Segment Start: EXERCISE INPUT
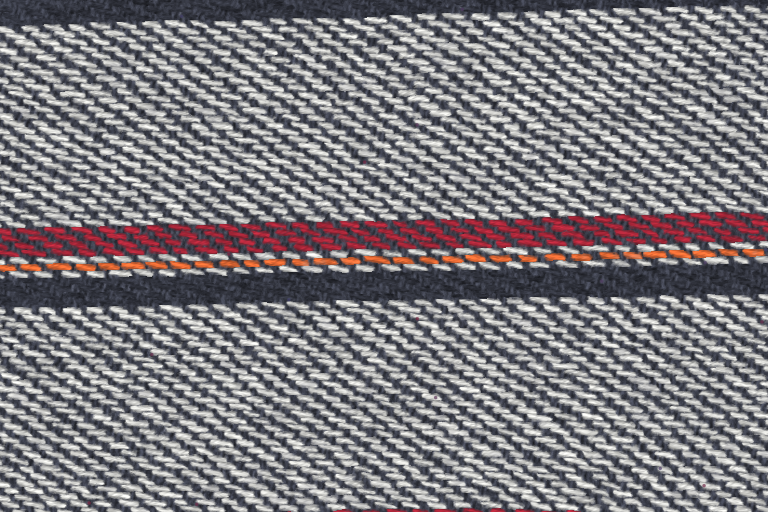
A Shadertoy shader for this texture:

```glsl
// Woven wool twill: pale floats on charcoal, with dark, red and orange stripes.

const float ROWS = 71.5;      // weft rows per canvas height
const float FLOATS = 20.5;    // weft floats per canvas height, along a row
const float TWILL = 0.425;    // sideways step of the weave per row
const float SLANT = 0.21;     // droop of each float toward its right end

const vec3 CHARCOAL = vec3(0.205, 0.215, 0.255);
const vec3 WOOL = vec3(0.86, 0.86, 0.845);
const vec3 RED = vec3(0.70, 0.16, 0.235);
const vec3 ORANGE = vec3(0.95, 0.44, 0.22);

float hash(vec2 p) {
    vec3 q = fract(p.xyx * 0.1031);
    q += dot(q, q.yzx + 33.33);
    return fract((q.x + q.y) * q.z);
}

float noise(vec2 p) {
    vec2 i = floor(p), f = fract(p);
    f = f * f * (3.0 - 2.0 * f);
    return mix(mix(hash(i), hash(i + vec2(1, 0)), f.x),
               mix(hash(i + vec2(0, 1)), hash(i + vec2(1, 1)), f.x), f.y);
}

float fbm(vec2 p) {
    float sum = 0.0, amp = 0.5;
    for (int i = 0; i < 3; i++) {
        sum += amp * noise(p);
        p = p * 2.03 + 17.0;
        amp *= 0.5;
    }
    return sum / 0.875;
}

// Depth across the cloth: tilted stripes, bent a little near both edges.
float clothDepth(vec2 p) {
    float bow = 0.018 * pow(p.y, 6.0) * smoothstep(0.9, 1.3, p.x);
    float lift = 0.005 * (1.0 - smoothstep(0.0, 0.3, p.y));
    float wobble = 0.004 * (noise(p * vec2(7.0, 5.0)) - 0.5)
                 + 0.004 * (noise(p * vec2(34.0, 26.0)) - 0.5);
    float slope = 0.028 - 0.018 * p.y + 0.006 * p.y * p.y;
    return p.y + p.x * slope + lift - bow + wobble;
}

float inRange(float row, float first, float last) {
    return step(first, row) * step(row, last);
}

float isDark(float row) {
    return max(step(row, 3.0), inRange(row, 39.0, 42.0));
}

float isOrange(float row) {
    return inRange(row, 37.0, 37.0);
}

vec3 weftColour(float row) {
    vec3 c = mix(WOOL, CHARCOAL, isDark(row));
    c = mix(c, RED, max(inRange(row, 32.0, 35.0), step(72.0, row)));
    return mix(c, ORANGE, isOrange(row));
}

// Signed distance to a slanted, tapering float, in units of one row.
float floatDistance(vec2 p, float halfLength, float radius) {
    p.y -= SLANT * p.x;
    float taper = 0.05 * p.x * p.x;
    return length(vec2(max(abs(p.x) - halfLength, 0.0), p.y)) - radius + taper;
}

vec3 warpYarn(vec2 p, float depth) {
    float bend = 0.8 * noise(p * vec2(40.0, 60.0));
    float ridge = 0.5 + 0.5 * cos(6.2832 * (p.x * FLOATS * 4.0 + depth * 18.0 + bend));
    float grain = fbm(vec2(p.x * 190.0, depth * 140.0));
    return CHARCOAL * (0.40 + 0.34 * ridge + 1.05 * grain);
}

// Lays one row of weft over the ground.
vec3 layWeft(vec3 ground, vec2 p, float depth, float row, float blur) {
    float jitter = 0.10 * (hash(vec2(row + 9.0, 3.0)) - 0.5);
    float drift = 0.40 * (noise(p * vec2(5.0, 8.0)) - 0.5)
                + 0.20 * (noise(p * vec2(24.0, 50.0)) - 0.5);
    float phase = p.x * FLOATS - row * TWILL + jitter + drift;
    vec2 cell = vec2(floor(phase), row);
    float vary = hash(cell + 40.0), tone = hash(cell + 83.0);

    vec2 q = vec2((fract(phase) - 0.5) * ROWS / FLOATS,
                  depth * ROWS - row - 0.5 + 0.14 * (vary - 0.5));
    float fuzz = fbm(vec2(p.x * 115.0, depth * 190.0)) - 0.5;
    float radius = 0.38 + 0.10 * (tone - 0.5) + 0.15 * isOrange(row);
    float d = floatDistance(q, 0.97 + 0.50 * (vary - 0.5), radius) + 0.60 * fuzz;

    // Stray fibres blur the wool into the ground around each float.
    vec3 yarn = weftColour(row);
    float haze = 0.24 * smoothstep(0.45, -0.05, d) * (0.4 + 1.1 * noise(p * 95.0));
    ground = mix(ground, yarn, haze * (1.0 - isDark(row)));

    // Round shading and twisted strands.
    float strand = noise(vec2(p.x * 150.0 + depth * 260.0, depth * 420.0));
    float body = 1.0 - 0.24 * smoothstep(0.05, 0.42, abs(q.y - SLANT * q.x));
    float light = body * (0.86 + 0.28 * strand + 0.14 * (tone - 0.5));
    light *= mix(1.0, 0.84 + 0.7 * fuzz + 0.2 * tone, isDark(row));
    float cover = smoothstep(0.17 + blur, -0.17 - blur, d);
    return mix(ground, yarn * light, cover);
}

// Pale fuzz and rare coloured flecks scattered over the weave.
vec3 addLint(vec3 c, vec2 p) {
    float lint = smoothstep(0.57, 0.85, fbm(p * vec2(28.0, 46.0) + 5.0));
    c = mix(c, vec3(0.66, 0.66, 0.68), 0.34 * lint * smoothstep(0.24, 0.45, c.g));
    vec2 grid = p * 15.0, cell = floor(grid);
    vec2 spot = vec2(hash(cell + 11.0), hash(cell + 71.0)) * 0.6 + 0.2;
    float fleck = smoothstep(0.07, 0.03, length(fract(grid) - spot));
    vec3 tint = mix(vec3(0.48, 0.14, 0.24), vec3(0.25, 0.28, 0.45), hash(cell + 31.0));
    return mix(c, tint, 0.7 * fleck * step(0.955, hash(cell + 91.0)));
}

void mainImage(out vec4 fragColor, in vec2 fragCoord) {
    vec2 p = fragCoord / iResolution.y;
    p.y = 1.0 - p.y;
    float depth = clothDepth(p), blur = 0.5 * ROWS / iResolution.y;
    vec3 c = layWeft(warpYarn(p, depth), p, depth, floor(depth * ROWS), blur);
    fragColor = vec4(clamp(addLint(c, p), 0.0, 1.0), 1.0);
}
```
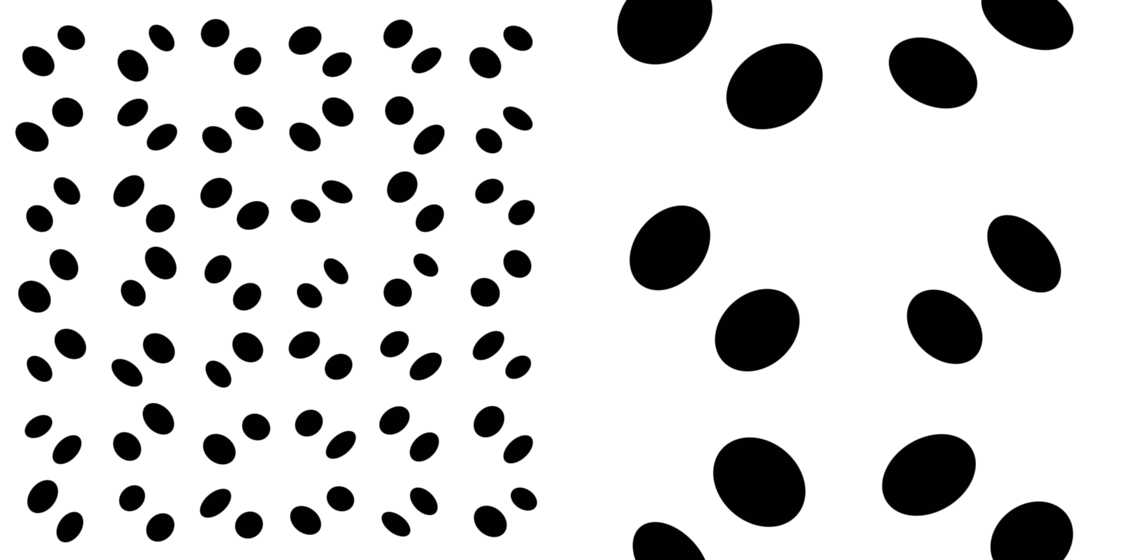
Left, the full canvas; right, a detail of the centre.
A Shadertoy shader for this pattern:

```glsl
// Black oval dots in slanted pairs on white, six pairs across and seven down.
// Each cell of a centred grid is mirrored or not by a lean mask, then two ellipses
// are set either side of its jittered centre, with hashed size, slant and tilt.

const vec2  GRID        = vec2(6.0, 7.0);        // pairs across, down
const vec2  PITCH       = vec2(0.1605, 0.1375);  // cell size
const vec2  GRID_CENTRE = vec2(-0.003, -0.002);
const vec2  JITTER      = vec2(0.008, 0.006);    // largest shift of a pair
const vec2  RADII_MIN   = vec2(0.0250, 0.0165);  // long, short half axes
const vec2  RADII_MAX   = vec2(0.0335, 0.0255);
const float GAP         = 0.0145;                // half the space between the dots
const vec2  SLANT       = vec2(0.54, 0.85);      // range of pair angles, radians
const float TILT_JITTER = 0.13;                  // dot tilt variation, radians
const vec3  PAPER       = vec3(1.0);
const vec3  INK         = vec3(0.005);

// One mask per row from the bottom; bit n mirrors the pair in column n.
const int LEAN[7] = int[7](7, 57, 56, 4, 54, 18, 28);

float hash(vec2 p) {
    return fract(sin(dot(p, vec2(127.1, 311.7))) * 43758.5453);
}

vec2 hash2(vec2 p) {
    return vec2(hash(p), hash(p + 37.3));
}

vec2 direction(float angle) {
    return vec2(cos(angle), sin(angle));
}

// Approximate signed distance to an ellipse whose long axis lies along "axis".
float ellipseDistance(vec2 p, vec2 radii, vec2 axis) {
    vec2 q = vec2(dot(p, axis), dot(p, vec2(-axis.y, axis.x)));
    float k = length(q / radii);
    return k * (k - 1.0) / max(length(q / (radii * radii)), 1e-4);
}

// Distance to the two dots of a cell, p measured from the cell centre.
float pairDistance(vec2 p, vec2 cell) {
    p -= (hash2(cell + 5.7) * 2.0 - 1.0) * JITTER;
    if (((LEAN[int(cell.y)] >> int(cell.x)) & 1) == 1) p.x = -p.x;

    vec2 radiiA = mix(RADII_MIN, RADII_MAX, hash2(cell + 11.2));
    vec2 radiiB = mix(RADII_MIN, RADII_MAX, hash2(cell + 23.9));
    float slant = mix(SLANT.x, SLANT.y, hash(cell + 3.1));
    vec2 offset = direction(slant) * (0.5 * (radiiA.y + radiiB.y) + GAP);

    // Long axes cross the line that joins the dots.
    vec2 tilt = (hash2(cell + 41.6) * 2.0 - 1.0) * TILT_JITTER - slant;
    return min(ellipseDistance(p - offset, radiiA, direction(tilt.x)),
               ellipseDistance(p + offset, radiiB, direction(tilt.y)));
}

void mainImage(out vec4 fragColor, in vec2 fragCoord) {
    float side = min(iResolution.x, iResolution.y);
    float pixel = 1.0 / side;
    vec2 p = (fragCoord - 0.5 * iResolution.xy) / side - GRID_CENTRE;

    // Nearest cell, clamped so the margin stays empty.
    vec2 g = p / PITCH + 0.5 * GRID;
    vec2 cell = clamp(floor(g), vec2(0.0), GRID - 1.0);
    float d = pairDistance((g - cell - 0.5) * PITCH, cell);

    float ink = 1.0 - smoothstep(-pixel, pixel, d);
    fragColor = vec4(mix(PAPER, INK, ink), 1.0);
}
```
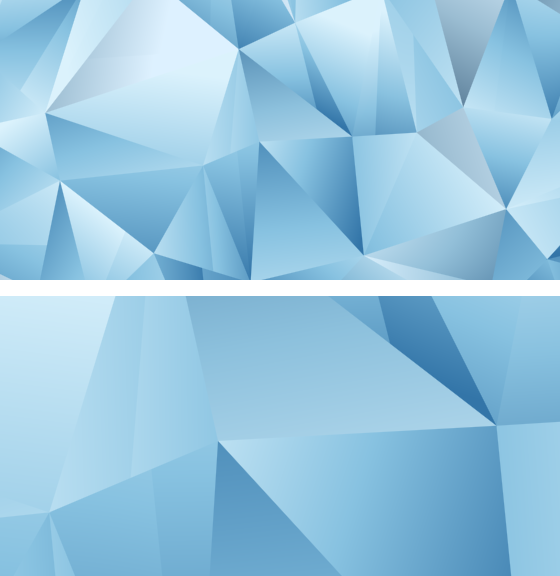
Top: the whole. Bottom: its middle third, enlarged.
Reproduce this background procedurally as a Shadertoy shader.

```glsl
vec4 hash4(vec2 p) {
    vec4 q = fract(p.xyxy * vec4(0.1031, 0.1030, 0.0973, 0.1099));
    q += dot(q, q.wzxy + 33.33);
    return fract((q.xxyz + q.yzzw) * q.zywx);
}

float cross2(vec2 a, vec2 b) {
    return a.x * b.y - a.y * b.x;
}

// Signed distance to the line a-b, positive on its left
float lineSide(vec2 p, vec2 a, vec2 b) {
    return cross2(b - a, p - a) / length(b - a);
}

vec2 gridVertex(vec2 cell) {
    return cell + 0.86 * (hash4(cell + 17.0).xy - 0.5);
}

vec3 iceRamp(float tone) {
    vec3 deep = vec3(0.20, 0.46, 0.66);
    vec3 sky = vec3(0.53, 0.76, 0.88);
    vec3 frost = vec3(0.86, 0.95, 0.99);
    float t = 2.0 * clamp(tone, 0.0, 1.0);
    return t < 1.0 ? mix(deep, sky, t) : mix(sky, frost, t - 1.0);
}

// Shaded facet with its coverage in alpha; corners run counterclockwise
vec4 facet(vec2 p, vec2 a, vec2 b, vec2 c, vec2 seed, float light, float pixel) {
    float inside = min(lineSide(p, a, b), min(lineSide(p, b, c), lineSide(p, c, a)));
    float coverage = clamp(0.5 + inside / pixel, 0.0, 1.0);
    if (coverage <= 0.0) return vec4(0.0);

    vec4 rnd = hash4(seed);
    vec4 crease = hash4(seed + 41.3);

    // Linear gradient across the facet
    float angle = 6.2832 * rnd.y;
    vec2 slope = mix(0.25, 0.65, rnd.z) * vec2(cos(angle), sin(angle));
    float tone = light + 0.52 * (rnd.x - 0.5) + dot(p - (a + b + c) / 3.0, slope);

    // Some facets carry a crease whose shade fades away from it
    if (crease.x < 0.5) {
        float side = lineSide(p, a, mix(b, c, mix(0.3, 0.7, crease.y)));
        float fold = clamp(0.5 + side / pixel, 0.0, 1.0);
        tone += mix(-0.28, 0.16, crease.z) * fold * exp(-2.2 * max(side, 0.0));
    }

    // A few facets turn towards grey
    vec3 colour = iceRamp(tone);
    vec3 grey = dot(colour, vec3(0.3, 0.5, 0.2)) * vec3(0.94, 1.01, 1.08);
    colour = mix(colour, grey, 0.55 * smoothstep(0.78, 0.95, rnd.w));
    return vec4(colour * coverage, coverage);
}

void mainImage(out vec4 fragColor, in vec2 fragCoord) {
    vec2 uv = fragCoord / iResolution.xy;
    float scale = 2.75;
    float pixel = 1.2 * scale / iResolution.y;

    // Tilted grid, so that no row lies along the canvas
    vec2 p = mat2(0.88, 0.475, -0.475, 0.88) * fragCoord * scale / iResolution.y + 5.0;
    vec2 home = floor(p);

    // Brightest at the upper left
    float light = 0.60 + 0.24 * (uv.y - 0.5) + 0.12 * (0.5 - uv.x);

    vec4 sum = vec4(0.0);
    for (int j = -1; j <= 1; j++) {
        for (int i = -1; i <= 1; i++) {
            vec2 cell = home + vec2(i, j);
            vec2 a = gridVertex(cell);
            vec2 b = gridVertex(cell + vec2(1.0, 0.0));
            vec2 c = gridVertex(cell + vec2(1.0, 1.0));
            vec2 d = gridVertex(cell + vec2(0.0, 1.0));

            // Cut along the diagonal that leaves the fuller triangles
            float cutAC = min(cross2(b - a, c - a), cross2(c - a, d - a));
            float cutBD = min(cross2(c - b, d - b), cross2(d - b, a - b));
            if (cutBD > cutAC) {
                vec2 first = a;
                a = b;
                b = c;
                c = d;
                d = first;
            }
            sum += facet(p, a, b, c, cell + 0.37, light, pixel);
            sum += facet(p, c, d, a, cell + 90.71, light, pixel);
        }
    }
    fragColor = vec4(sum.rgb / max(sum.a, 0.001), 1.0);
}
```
Segment End: EXERCISE INPUT
◆ WORK ORDER
List every line in the records above that contains the word "last".

◆ OUTPUT BELOW
float inRange(float row, float first, float last) {
    return step(first, row) * step(row, last);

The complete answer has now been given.